by Julius WiedemannAug 17, 2021
Born in Najibabad (India), Arshi Irshad Ahmadzai graduated with a Bachelors in Fine Art from the Aligarh Muslim University and a Masters in Fine Art from Jamia Millia Islamia, New Delhi. Her practice has focused on the role of women, particularly those who are bound within religious orthodoxies. Inspired by the texts of various poets and philosophers, Ahmadzai’s artworks juxtapose image and text to comment on women and their roles, some in love and some victims to political terrorism. Ahmadzai’s collaborative practice, which include Lihaaf (quilt), involves women from various local communities who stitch a common narrative on a larger quilt. This project was one of the recipients of the five million incidents grant from the Goethe-Institut, New Delhi. Ahmadzai was a recipient of the Inlaks Award in 2019 and has since exhibited in multiple exhibitions in India. She lives between Kabul and New Delhi.
1. Please talk about your general practice.
My general practice develops from my love for the cloth. I come from a small town known for its rafoogari (darners) community and hence it was only natural I inclined towards it. This passion for the cloth, which I also link to the lives of women - as mothers who stitch and pack trousseau or clothes for their family; was juxtaposed with my passion for working with siyahi (ink), which is now my visual vocabulary. Apart from that I prefer to create my colours from natural paste from flowers that are found in my own garden. Another aspect of my practice is collaborating with marginalised communities and making work that narrates personal and community-based stories of women.

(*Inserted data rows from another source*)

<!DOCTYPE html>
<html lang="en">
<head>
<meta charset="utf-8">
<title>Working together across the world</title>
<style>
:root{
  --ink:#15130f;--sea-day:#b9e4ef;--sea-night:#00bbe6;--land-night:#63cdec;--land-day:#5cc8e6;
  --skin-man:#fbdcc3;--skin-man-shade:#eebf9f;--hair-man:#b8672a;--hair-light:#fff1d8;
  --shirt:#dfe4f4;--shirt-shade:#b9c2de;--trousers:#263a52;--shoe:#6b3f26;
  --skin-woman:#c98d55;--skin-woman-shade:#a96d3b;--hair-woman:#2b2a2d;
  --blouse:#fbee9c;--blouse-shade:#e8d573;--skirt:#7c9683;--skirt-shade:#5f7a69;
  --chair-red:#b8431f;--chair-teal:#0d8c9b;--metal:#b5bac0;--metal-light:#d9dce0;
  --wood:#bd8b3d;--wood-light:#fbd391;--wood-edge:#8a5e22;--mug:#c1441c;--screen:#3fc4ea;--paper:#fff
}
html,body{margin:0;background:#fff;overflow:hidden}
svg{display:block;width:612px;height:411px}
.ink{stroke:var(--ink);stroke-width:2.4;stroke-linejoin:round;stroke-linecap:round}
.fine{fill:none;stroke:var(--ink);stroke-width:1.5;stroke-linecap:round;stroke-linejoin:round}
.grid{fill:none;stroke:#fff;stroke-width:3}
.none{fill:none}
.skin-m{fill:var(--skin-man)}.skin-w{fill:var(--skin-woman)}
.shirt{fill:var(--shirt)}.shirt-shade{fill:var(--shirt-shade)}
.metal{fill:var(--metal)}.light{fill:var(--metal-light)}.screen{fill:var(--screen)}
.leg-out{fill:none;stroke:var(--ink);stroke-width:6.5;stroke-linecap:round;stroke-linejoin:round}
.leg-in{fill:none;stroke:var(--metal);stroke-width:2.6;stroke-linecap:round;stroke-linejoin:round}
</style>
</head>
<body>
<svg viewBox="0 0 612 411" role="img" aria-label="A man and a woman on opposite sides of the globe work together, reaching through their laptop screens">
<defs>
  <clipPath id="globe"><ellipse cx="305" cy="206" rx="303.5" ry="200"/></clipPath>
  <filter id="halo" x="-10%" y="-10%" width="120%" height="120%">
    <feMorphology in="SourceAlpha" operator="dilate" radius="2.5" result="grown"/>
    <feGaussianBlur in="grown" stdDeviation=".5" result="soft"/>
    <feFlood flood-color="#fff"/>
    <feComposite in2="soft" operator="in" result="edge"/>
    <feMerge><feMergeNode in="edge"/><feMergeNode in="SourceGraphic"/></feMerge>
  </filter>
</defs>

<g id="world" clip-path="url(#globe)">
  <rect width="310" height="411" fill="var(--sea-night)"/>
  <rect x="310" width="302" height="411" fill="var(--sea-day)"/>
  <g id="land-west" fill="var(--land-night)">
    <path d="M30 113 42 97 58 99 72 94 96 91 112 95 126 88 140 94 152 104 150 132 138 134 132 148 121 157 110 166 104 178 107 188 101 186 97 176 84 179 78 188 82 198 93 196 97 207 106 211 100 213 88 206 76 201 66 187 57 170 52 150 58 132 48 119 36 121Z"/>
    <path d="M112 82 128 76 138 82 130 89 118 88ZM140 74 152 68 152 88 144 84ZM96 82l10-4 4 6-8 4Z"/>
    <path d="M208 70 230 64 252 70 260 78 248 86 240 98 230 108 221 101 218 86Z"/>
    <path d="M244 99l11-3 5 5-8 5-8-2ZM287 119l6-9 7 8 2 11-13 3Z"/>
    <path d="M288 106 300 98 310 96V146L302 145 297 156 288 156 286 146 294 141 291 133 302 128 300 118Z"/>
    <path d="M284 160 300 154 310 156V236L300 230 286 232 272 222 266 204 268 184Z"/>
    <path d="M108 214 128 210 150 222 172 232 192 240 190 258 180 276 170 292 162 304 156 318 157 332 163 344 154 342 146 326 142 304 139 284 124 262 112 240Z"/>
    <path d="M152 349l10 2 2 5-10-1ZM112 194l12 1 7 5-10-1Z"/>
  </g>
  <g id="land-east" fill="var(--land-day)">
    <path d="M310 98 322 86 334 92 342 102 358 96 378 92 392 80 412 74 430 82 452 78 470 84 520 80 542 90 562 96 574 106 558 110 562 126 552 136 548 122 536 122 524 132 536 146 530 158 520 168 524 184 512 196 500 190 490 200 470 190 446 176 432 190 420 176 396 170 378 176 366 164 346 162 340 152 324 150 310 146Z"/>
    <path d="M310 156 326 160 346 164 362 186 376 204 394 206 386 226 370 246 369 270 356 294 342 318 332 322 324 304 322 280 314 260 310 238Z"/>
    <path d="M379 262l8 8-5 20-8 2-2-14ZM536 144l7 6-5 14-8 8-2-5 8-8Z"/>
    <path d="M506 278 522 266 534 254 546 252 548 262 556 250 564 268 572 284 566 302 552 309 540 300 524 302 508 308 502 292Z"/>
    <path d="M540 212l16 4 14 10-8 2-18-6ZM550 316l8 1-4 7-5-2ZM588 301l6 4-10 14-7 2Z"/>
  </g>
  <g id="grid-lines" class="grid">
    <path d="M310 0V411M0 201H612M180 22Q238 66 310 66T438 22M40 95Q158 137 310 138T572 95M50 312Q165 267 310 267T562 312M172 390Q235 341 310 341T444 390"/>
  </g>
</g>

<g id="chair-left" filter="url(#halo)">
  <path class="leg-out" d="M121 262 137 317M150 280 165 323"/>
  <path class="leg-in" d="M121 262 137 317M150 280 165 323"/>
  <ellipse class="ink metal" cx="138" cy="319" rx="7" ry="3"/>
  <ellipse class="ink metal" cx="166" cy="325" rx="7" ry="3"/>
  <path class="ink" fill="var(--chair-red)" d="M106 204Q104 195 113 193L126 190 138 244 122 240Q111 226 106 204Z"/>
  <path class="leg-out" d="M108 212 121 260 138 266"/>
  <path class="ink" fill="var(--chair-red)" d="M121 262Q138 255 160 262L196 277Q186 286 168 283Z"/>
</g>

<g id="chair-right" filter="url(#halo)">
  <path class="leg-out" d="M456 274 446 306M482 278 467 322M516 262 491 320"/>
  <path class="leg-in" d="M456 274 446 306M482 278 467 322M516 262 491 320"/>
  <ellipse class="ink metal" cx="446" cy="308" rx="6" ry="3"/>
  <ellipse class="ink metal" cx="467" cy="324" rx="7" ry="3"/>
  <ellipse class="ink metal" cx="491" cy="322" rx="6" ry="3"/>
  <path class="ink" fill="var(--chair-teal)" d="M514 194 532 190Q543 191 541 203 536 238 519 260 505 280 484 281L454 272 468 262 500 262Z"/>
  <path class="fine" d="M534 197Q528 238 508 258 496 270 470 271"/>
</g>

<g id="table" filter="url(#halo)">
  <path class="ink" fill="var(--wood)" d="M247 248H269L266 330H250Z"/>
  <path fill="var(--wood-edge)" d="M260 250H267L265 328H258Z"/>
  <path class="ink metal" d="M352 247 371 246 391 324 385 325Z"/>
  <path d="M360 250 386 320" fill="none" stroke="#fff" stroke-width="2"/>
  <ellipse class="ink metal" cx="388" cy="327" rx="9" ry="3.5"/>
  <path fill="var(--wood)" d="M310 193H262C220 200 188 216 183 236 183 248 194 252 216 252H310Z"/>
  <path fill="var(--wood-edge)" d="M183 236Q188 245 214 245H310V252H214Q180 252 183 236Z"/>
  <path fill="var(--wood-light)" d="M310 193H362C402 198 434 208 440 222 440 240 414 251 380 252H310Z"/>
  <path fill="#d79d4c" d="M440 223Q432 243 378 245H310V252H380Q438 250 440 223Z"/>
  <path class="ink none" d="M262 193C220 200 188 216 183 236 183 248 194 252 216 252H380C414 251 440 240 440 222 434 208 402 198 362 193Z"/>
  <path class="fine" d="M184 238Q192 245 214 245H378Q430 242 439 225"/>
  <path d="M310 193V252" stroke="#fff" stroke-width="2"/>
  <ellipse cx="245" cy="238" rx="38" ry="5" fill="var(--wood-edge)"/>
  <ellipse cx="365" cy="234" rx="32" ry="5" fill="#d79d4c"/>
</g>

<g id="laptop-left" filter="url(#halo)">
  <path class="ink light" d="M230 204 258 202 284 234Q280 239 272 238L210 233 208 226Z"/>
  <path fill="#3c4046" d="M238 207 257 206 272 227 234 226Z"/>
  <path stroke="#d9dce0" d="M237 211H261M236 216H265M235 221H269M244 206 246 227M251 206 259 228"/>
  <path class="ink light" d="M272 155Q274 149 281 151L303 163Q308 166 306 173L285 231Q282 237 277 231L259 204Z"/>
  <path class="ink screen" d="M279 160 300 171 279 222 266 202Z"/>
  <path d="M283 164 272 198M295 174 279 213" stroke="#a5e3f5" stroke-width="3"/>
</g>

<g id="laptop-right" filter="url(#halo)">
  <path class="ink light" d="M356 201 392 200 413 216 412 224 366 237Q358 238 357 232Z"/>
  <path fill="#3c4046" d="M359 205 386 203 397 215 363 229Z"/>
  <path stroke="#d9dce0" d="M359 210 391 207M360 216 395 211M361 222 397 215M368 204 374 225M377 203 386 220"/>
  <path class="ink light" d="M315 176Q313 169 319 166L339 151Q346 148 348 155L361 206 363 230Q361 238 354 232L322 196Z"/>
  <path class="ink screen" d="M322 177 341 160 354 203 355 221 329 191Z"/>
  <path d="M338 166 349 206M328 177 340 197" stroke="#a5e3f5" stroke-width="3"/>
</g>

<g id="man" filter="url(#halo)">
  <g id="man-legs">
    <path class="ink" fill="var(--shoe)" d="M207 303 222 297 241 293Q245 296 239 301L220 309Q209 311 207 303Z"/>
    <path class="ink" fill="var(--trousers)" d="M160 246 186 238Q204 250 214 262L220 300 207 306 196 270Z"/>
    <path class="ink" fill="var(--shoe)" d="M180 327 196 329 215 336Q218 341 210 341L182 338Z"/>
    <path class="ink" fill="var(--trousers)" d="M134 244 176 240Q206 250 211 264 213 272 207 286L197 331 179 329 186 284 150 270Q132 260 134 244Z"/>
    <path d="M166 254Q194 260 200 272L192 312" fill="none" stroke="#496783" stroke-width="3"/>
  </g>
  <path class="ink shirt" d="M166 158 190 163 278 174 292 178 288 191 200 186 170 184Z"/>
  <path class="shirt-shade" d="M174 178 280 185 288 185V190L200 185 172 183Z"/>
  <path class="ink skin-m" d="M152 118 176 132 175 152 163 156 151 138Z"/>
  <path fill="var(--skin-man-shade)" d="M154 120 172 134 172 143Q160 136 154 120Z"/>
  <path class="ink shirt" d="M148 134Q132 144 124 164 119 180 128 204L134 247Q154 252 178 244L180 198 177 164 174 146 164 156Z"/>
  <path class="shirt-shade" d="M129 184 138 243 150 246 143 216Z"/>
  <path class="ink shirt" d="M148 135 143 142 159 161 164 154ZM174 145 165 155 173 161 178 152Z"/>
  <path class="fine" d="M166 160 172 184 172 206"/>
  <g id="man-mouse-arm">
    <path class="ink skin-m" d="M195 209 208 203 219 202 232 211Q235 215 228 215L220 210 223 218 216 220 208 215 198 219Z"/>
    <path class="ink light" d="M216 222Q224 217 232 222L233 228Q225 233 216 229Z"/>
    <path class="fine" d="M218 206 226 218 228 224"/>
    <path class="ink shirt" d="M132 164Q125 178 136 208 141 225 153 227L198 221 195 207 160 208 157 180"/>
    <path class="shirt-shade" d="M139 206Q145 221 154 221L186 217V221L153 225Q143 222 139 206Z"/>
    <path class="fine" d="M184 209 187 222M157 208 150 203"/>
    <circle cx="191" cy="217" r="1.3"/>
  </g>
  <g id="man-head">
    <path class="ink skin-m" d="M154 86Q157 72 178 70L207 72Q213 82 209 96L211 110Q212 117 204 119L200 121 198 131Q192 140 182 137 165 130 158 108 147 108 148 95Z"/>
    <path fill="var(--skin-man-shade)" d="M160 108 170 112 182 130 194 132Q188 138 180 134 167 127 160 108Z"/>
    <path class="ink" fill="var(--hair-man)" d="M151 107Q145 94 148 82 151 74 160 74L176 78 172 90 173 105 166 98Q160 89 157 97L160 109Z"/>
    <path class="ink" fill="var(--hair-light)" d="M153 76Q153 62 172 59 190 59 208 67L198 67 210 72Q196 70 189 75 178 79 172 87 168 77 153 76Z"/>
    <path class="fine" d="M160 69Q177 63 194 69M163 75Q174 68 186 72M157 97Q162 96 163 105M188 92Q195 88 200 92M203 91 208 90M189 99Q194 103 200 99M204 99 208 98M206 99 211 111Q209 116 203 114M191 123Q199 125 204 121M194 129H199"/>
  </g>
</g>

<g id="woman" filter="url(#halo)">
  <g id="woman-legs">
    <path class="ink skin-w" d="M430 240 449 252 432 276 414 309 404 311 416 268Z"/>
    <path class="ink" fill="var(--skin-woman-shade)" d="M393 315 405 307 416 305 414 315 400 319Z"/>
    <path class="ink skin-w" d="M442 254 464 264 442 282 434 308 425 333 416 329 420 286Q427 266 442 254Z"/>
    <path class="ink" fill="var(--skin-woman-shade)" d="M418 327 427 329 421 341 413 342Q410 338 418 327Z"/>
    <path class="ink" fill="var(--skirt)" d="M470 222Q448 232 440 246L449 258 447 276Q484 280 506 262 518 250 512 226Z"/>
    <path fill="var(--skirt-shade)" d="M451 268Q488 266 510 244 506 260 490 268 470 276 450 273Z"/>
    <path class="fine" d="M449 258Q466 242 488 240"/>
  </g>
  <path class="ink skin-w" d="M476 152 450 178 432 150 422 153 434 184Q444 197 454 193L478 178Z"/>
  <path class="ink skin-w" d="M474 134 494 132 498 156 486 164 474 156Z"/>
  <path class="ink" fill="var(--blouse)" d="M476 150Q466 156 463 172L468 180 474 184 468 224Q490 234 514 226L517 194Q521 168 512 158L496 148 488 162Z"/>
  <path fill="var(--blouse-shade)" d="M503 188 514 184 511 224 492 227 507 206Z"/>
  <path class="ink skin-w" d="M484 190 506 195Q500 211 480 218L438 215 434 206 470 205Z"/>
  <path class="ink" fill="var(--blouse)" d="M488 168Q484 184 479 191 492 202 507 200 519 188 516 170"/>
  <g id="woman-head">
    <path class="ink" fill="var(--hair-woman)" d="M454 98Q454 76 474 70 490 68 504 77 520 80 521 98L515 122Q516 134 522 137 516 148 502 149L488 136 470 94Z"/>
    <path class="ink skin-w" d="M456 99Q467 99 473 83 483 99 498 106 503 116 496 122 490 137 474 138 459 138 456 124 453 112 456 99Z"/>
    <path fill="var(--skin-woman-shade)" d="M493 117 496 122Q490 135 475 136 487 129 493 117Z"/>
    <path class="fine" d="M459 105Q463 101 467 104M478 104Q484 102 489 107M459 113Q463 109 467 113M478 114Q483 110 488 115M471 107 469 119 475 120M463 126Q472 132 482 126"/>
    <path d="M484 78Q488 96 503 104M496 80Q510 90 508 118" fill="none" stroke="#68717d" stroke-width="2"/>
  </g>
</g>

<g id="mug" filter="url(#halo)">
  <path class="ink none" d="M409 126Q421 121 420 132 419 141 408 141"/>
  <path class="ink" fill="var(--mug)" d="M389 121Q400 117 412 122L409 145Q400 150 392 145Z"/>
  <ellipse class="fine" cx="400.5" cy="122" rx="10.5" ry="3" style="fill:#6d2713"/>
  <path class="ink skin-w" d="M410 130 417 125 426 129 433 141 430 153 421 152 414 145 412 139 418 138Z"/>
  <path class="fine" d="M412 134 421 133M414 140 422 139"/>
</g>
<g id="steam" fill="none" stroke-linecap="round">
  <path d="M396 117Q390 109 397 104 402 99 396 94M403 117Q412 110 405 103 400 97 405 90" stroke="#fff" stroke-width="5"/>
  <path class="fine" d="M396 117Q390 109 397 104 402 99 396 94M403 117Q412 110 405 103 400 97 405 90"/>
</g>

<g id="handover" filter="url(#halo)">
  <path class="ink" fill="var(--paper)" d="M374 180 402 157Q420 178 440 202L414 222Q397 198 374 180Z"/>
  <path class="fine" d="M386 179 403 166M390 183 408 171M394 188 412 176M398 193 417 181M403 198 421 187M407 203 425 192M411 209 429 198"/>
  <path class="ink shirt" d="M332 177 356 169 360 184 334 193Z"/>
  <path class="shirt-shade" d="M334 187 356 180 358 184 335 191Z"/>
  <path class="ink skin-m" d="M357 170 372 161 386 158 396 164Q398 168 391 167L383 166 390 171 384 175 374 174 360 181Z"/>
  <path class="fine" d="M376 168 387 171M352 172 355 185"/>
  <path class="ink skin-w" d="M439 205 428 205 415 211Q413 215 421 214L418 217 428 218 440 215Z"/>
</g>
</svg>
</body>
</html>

2. What are the key concerns that you aspire to address through your work? What prompted you to make this your area of focus?
I come from a community where collaboration and harmony was of key importance. I don’t have specific concerns in my practice but more a focus or inclination to give a voice to the stories of women that have for all these years remained unheard. I am inspired by philosophy and poetry, especially written by women, over the last few years. And these find their way into my drawings. This thought process has also resulted in collaborations and especially during the pandemic became a source of inspiration. Be it India or Afghanistan, I weave myself into these stories, mostly a faceless woman under a decorative outfit.
3. How does art interventions aid the process to voice anxieties of the subaltern and question the normative order? Do you think art helps its audience to think and experience about matters that are otherwise considered of a lesser-importance?
Of course, art makes its audience relook and rethink at life. Today, art is becoming more and more powerful to voice alternate narratives, and with many new medias and social connectivity, the audience and its response are only getting diverse. Art is a mirror of contemporary times and allows for historical narratives and its recontextualisation. In my own case, the foundation for my work is based on poetry and writings of earlier centuries and I am adding my perspective to it. I believe that contemporary art shapes our future.
4. What kind of artistic liberties do you take to reflect (your version of) the reality of the community?
Liberties…I don’t know. But my motifs are drawn from my everyday experience and childhood. The Takhti (wooden writing board) is a regular motif that I use. It comes from the fact that I studied in a madarsa and we were given takhti to write on with qalam and siyahi. Another icon is a faceless woman. Though one can say that’s a self-portrait, I would look at it as a portrait of any woman (many of them who remain unheard or unseen). Language, my zubaan, for me is very critical. These are notes, perhaps letters, or inspiration drawn from poetry that find their way into my art. Without these elements, I don’t think my work would have a soul.
5. How do you involve artistic sensitivity to capture the fragility of the people already relegated to the margins? How do you balance the aspects of sensitivity and solidarity?
As a person who comes from a community which follows strict codes of conduct in the public domain, I know my limits as an artist. My practice is not to dig into sensitive personal spaces but find a middle path to achieve what my art needs to communicate.
6. Lastly, how far have things changed in past years and what do you aspire as an outcome in medium to long term through your work?
The last two years have been incredible for my artistic practice. I have grown many folds and learnt so much from peers and professionals from the art field. Be it the INLAKS award and residency program that exposed me or the residency at 1Shanthiroad where over two months I worked non-stop, every person and place has had an impact. I am also happy to have committed gallerists who let me focus on my work. Who knows what the future holds but as long as I am alive and have a qalam in my hand, it should all be ok.
Art & Voices Matter
Co-curated by Rahul Kumar and Dilpreet Bhullar, Art & Voices Matter is a STIR original series of interviews with global creative practitioners who bring to the core the issues of communities that may be seen at the periphery.